On the 1 October 2023, the European Union’s Carbon Border Adjustment Mechanism (“CBAM”) entered into effect, starting with a transitional phase that runs until the end of 2025 (the Transitional Period”). The CBAM was introduced by EU Regulation 2023/956 establishing a carbon border adjustment mechanism (the “Regulation”) and further supplemented by Commission Implementing Regulation 2023/1773 of 17 August 2023.

The purpose of CBAM is two-fold. The primary objective is that of addressing greenhouse gas emissions embedded in goods on their importation into the customs territory of the EU to prevent carbon leakage, thereby reducing global carbon emissions and supporting the goals of the Paris Agreement.
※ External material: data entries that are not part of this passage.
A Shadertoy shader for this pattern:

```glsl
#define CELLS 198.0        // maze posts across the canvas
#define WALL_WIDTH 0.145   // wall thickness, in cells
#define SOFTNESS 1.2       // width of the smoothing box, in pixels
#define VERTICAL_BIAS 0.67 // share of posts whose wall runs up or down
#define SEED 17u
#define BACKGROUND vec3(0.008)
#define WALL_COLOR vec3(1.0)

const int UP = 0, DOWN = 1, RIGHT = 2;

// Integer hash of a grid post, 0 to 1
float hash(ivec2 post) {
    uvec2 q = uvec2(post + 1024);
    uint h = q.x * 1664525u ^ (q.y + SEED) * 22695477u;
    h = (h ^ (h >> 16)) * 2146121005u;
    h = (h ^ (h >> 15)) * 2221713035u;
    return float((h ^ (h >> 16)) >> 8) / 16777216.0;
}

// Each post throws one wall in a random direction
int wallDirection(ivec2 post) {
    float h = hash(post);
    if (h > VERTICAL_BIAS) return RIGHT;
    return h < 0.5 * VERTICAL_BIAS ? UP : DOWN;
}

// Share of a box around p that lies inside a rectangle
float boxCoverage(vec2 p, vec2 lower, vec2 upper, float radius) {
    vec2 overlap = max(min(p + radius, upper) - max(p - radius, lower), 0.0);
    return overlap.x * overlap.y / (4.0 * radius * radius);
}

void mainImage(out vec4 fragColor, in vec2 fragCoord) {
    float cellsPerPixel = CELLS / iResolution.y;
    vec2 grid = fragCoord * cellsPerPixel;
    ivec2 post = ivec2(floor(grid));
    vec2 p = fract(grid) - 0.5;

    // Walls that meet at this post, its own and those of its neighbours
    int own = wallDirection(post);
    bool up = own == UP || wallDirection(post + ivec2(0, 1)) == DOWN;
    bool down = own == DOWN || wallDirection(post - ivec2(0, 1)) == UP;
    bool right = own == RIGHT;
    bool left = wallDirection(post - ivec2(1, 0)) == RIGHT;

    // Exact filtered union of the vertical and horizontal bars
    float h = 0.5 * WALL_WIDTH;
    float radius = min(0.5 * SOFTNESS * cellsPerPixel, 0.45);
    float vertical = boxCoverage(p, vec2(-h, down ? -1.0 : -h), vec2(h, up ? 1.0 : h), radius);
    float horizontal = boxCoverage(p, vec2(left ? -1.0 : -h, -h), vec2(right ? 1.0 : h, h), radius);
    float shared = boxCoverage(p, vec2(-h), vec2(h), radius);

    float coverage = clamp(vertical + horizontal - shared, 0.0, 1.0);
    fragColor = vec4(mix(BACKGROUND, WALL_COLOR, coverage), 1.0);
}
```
The secondary objective is to financially incentivise operators based in non-EU countries to reduce carbon emissions in their production processes. Moreover, the CBAM will level the playing field between the producers of goods based in non-EU Countries which export goods to EU-based importers, and European producers who are already subject to a carbon price in terms of the EU Emissions Trading Scheme (the “EU ETS”).

The CBAM will initially apply to six industries which are heavily reliant on carbon emissions and produce: cement, hydrogen, fertilisers, aluminium, electricity and iron and steel. During the Transitional Period, EU-based importers of goods covered by the CBAM from non-EU countries are obliged to report the embedded emissions of their imports without incurring any financial liabilities. From 2026, imports of these goods into the EU will be charged a carbon levy based on the embedded emissions generated during the production process that should reflect the allowance price level in the EU ETS
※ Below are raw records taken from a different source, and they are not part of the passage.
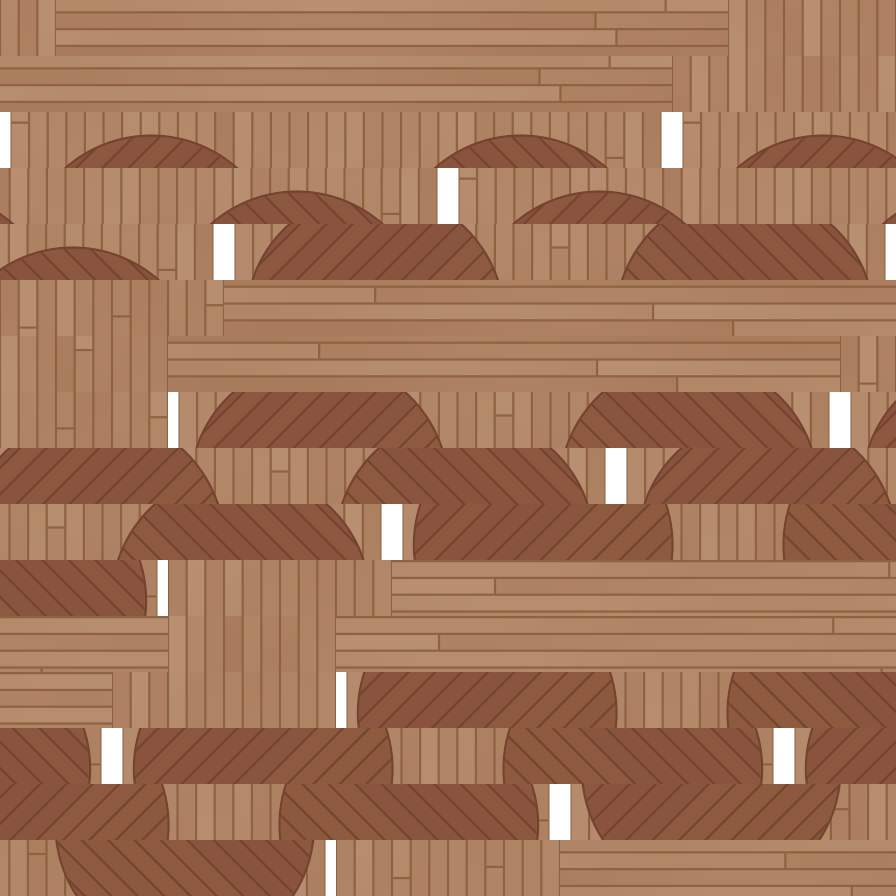
Give the GLSL for this pattern, as a WebGL 1 fragment shader.

```glsl
precision highp float;
// Wooden floor cut into sixteen strips: one long band of planks, medallions and
// white gaps runs from strip to strip, and each lap of the band shows the next
// slice down of the same floor. Lengths are in strip heights, y points down.

uniform vec2 u_resolution;

const float STRIPS = 16.0;
const float LAP = 83.0;             // band length before the next slice starts
const float LAP_START = 3.0;        // part of the first lap that is cut off
const float PANELS_END = 35.0;      // plank panels first, then medallion bays
const float BAY = 12.0;             // width of a bay and of a long-plank panel
const float PANEL_STEP = 15.0;
const float GAP = 0.1875;           // white margin at both ends of a bay
const vec2 DISC_CENTER = vec2(2.70, 2.73);
const float DISC_RADIUS = 2.31;
const float UPRIGHT_WIDTH = 0.33333;
const float BAY_PLANK_WIDTH = 0.33214;
const float LONG_WIDTH = 0.3;
const float LONG_OFFSET = 0.22;
const float JOINT_STEP = 5.69;
const float JOINT_SPAN = 9.55;
const float LINE_HALF = 0.02;

const vec3 WOOD_LIGHT = vec3(0.720, 0.560, 0.440);
const vec3 WOOD_DEEP = vec3(0.655, 0.475, 0.355);
const vec3 WOOD_LINE = vec3(0.560, 0.390, 0.250);
const vec3 DISC_WOOD = vec3(0.535, 0.325, 0.240);
const vec3 DISC_WARM = vec3(0.565, 0.365, 0.250);
const vec3 DISC_LINE = vec3(0.455, 0.265, 0.190);

float hash(float n) {
  return fract(sin(n * 12.9898 + 4.137) * 4375.85);
}

// Coverage of the region d < 0, softened over one pixel.
float cover(float d, float px) {
  return clamp(0.5 - d / px, 0.0, 1.0);
}

// Distance to the nearest whole multiple of the given width.
float seamDistance(float x, float width) {
  return abs(fract(x / width + 0.5) - 0.5) * width;
}

// Plank field: x runs along the planks, y across; each plank has one joint.
vec3 planks(vec2 p, float width, float joint, float seed, float px) {
  float id = floor(p.y / width);
  float piece = id * 2.0 + step(joint, p.x) + seed;
  float tone = hash(piece);
  tone += 0.18 * sin(p.x * 0.7 + 6.28 * hash(piece + 51.0));
  vec3 wood = mix(WOOD_DEEP, WOOD_LIGHT, clamp(0.2 + 0.8 * tone, 0.0, 1.0));
  float d = min(seamDistance(p.y, width), abs(p.x - joint));
  return mix(wood, WOOD_LINE, cover(d - LINE_HALF, px));
}

// Upright planks whose joints step through the height in a fixed cycle.
vec3 uprights(vec2 p, float width, float firstJoint, float seed, float px) {
  float id = floor(p.x / width);
  float joint = mod(firstJoint + JOINT_STEP * id, JOINT_SPAN);
  return planks(p.yx, width, joint, seed, px);
}

vec3 longPlanks(vec2 p, float px) {
  p.y -= LONG_OFFSET;
  float joint = 16.0 * hash(floor(p.y / LONG_WIDTH) + 23.0);
  return planks(p, LONG_WIDTH, joint, 140.0, px);
}

// Long planks in two equal panels, with upright planks before, between and after.
vec3 panels(vec2 p, float px) {
  float x = mod(p.x - 4.0, PANEL_STEP);
  if (p.x >= 4.0 && p.x < 31.0 && x < BAY) return longPlanks(vec2(x, p.y), px);
  float local = p.x;
  if (p.x >= 31.0) local -= 31.0;
  else if (p.x >= 4.0) local -= 12.0;
  return uprights(vec2(local, p.y), UPRIGHT_WIDTH, 5.71, 60.0, px);
}

// Upright planks carrying two mirrored medallions of slanted boards.
vec3 bay(vec2 p, float px) {
  vec2 centered = vec2(p.x - 0.5 * BAY + 0.5 * BAY_PLANK_WIDTH, p.y);
  vec3 color = uprights(centered, BAY_PLANK_WIDTH, 1.42, 300.0, px);

  vec2 m = vec2(min(p.x, BAY - p.x), p.y);
  float slant = (m.x + m.y) * 0.70711;
  float warm = hash(floor(slant / UPRIGHT_WIDTH) + 90.0);
  vec3 disc = mix(DISC_WOOD, DISC_WARM, warm * warm);
  float edge = length(m - DISC_CENTER) - DISC_RADIUS;
  float seam = min(seamDistance(slant, UPRIGHT_WIDTH), abs(edge));
  disc = mix(disc, DISC_LINE, cover(seam - LINE_HALF, px));
  color = mix(color, disc, cover(edge - LINE_HALF, px));

  return mix(color, vec3(1.0), cover(m.x - GAP, px));
}

void main() {
  vec2 t = gl_FragCoord.xy / u_resolution * STRIPS;
  float px = STRIPS / min(u_resolution.x, u_resolution.y);

  // Unroll the strips into the band, then find the lap and the slice.
  float down = STRIPS - t.y;
  float along = t.x + STRIPS * floor(down) + LAP_START;
  float lap = floor(along / LAP);
  vec2 p = vec2(along - lap * LAP, lap + fract(down));

  vec3 color;
  if (p.x < PANELS_END) {
    color = panels(p, px);
  } else {
    // The last of the four bays sits one slice lower.
    float index = floor((p.x - PANELS_END) / BAY);
    vec2 q = vec2(p.x - PANELS_END - index * BAY, p.y + step(2.5, index));
    color = bay(q, px);
  }
  gl_FragColor = vec4(color, 1.0);
}
```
Simply put, as from the 1 October 2023 EU Importers shall provide, based on the information provided by operators producing goods in non-EU countries, a report (the “CBAM Report”) including the following information regarding those goods mentioned above:

  1. the quantity of the goods imported, expressed in megawatt hours for electricity and in tonnes for other goods;
  2. the type of goods as identified by their eight-digit CN code.

The CBAM Report shall also include:

  1. the country of origin of the imported goods;
  2. where the goods were produced, identified by the following data:
    1. the applicable United Nations Code for Trade and Transport Location of the location;
    2. the company name of the installation, the address of the installation and its English transcript; and
    3. geographical coordinates of the main emission source of the location
  3. the technology used for the production of the goods for determining the embedded direct emissions;
  4. the specific embedded direct emissions of the goods; and
  5. the reporting requirements that influence the embedded emissions of the goods.

For the importation of electricity, the EU Importer shall also include the emission factor used for electricity and the data source or method used for determining the emission factor of electricity. In the case of steel goods, the EU Importer shall include the identification number of the specific steel mill where a particular batch of raw materials was produced, where this is known.

An EU Importer may request third country operators to complete an electronic template prepared by the EU Commission to provide the EU Importer with the necessary information in order to prepare the CBAM Report.

For each quarter from 1 October 2023 until 31 December 2025 the EU Importers shall submit the CBAM reports to the CBAM Transitional Registry no later than one month after the end of that quarter.

In terms of the Commission Implementing Regulation, Member States shall apply penalties in the following cases:

  1. where the EU Importer has not taken the necessary steps to comply with the obligation to submit a CBAM report; or
  2. where the CBAM report is incorrect or incomplete in accordance with Article 13, and the EU Importer has not taken the necessary steps to correct the CBAM report where the competent authority initiated the correction procedure.

The penalties incurred can be between EUR 10 and EUR 50 per tonne of unreported emissions. The penalties will increase in accordance with the European index of consumer prices.

This Transitional Period will allow for a careful, predictable, and proportionate transition for EU and non-EU businesses and for public authorities alike. During this period, importers of goods within scope will only have to report greenhouse gas emissions embedded in their imports (direct and indirect emissions), without making any financial payments or adjustments.

Going forward, EU Importers and non-EU manufacturers will need to take into account their respective responsibilities under the CBAM, including identifying those imports which fall within the scope of CBAM and assigning designated teams responsible for the preparation of the CBAM Reports.